Pawel Paoro Witkowski's picture

Specialities changes over time, as well as great ideas for cool name. In time something that you invented in the past might be childish and silly. Brand that stick to your name is building your business around your person. Yes in the early stages of business development it could be better to have name that states something, but in the end it depends on if you want to be the end selling product - you as a photographer - or stick to things that you've started, and hard to say if you willing to do it in after 10 years from now? I started from some invented names, and then switched to other invented name just to end up creating brand around my name. Your name will never sound silly, and I believe that's why biggest photographers out there also go this path.

Lee Christiansen's picture

I wanted to call my company Sticky Pictures - until friends advised how that may sound to a less innocent ear... :)

Lee Ramsden's picture

haha good call. Do you offer a laminated option :)

Lee Ramsden's picture

I would suggest not just the name,
another rabbit hole to go down is photographer Bio's / about pages

How many say
Since using a camera for the first time at the age of 2,
i have been passionate and love photography..

My faves are the self titles, like master of light,
creator of light,
mast light shaper.
Think by toning it down a bit and just be you, not this mystical photo wizard
connects better.

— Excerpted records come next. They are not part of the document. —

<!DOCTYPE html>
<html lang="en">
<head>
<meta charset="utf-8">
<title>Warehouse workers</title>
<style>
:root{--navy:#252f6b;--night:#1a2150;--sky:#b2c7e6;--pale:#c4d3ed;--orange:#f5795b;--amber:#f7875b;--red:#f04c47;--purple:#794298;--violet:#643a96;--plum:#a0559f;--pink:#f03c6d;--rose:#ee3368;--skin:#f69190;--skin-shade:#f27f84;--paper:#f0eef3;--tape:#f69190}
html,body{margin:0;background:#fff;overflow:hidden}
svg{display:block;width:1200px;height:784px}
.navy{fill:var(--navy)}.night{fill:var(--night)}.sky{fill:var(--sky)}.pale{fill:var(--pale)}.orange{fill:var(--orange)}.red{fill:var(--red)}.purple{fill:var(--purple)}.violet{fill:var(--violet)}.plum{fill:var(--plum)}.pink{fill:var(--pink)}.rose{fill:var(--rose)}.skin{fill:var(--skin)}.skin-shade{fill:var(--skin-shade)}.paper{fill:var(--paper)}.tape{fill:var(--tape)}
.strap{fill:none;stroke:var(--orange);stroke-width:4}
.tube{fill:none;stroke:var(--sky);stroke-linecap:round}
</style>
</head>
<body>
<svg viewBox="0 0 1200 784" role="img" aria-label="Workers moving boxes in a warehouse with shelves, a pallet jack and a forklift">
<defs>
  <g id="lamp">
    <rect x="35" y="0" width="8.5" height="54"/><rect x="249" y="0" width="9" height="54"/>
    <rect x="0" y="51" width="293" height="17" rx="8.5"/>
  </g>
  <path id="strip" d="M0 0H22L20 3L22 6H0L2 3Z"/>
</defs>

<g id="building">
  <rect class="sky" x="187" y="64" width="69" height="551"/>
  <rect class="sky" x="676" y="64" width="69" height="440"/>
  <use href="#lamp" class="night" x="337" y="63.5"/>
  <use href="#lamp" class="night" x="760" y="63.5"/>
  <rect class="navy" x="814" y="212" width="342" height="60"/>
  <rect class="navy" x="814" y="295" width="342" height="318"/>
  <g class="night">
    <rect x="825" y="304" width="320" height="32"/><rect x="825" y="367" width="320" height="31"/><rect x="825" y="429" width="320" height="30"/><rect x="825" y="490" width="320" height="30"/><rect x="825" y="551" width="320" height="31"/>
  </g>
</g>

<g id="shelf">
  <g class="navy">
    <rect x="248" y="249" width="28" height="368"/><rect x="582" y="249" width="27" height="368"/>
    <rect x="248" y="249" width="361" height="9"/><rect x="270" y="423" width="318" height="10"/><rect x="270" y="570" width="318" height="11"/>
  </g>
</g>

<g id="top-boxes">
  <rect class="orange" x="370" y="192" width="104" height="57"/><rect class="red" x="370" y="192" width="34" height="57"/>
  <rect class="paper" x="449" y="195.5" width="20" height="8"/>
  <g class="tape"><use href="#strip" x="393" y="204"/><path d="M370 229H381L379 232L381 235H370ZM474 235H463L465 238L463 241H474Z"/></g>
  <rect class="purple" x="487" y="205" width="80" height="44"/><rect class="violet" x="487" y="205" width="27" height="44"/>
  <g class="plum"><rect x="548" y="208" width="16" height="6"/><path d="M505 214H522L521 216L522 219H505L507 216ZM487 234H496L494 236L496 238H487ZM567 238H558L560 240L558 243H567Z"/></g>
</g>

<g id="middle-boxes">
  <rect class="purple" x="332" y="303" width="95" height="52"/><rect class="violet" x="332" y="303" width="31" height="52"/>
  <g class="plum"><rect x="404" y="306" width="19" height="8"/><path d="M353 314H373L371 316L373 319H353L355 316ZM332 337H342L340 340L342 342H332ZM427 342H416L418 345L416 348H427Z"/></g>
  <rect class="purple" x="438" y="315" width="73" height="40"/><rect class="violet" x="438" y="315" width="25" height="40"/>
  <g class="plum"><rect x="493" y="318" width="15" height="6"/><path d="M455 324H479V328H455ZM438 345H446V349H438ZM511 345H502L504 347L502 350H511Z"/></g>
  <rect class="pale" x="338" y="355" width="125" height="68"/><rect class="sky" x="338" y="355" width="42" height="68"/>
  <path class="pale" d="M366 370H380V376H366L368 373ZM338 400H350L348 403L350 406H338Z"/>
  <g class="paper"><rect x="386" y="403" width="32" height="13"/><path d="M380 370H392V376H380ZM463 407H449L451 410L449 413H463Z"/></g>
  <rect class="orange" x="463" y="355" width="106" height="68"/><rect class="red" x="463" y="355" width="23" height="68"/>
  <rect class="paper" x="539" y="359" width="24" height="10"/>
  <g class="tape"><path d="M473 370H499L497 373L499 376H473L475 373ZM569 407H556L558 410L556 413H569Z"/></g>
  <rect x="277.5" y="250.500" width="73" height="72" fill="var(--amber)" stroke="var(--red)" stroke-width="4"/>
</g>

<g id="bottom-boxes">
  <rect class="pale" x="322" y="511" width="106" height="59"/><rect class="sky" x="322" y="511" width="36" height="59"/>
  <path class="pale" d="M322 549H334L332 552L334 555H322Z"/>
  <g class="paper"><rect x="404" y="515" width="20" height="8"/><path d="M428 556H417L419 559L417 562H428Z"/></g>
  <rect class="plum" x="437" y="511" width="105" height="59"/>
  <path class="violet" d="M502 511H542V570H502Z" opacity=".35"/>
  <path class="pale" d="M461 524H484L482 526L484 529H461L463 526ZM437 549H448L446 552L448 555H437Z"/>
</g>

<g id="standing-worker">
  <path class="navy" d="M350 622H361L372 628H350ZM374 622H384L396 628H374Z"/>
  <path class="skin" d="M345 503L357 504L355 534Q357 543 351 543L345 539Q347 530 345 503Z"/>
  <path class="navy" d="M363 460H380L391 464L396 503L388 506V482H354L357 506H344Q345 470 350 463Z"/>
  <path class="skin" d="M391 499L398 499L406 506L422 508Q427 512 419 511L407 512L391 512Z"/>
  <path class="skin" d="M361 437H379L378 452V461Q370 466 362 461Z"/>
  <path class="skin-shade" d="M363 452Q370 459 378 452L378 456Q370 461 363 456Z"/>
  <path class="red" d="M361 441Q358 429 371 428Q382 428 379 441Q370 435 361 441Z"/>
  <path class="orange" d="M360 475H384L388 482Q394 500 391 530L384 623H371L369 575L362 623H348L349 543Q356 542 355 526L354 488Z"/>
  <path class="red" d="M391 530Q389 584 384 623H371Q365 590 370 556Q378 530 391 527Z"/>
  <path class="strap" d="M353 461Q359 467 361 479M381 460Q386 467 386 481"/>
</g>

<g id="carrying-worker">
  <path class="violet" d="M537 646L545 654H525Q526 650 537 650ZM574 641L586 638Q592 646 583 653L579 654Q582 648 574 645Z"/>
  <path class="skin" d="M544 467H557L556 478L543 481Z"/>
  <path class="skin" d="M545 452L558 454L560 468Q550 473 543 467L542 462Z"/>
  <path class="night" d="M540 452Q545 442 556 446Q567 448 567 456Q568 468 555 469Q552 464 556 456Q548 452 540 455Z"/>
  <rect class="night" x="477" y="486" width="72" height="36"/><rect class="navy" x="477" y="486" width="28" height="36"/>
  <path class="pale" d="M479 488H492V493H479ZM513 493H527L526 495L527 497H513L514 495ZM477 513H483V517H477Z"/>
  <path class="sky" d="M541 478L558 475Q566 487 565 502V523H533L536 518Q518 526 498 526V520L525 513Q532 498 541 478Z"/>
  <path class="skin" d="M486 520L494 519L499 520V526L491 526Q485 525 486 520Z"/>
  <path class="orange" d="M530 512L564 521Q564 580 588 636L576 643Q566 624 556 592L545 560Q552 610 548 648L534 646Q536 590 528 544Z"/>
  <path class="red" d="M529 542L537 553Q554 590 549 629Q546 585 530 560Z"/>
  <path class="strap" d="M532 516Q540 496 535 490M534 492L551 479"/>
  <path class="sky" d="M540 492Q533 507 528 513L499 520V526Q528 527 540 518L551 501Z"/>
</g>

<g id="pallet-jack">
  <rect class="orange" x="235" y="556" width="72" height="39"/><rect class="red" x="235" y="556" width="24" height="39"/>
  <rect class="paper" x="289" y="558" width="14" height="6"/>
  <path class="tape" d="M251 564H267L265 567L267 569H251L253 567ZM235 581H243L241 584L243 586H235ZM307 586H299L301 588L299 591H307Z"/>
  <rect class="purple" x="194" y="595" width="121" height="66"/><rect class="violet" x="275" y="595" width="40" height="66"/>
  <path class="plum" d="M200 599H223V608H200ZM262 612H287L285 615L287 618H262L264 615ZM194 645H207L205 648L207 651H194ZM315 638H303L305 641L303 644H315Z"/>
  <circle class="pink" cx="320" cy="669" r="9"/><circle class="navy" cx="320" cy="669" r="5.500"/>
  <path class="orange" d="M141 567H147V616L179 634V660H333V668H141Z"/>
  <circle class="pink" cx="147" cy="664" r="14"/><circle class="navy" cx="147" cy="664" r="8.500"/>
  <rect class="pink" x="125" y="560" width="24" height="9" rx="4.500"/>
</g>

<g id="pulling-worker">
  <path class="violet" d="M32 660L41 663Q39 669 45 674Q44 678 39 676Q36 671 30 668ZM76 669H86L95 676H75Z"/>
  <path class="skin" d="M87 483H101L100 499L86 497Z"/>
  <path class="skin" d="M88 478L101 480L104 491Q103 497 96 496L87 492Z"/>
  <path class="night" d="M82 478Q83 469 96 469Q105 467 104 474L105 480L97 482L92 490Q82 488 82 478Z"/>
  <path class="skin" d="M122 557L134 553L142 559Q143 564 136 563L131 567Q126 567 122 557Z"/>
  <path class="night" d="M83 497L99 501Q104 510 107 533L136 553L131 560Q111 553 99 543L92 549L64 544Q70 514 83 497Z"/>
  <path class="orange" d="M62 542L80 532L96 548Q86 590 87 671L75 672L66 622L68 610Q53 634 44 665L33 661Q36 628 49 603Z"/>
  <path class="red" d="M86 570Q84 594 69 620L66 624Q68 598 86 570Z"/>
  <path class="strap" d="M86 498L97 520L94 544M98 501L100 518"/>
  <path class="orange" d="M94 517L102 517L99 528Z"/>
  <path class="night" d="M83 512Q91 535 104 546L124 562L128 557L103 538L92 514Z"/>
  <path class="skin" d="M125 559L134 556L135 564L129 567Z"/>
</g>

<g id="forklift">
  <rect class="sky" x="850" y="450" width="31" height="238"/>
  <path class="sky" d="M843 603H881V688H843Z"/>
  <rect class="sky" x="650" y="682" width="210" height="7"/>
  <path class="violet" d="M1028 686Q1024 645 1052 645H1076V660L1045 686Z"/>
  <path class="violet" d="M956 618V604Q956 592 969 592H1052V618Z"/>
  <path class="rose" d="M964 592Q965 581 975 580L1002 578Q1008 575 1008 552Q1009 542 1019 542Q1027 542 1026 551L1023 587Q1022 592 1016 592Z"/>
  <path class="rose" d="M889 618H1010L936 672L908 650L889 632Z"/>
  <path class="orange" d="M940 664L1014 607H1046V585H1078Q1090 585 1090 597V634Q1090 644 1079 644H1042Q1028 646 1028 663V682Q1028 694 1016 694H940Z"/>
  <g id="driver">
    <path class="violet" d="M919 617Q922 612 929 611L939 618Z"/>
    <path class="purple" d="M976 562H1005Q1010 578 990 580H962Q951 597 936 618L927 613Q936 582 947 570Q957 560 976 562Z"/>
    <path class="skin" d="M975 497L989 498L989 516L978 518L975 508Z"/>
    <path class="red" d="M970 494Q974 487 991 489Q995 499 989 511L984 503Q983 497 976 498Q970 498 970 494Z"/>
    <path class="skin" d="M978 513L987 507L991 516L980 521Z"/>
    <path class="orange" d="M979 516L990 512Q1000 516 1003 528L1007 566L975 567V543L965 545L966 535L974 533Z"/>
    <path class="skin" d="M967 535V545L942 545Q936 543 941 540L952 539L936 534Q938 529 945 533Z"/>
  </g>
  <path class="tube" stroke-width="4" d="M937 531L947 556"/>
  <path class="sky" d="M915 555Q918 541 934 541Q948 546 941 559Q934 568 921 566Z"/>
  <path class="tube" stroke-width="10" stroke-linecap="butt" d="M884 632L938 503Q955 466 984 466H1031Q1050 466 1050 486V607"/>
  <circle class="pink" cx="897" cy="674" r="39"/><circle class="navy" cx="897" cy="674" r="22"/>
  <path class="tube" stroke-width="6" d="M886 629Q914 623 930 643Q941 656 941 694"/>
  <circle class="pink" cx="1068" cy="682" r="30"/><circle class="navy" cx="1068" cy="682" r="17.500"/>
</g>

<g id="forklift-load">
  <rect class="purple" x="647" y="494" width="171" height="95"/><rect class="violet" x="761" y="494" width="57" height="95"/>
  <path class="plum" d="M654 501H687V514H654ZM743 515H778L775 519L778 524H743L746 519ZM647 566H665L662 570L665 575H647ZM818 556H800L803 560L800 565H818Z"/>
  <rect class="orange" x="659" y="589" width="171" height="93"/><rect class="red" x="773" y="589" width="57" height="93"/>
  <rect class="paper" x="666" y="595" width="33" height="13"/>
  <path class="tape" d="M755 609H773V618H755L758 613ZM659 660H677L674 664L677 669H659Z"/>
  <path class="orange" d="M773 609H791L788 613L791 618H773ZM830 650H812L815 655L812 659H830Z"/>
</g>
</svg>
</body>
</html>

Stuart Carver's picture

"The Lens Fettler"

Thomas Herbst's picture

Regarding having the same name across multiple platforms, what if you want and can get the domain containing just your name, however e.g. Instagram does not have it available, BUT @yournamephotography is available. Is it too much of a leap to make the connection between these two or should they really be the same?

Looking forward to the rest of the series!

Patrick Hall's picture

Yeah obviously you can take whatever you can. In an ideal world you'd have everything the same but sometimes a domain name is the most valuable with "photo" or "official" or "real" added to your other social media channels.

Ted Mercede's picture

I first started with using my last name "Mercede" as Mercede's Photography, but after doing a search on my website for that, found out I was buried under pages and pages of Mercedes car dealers and car reviews. Quickly got rid of my name being part of the business.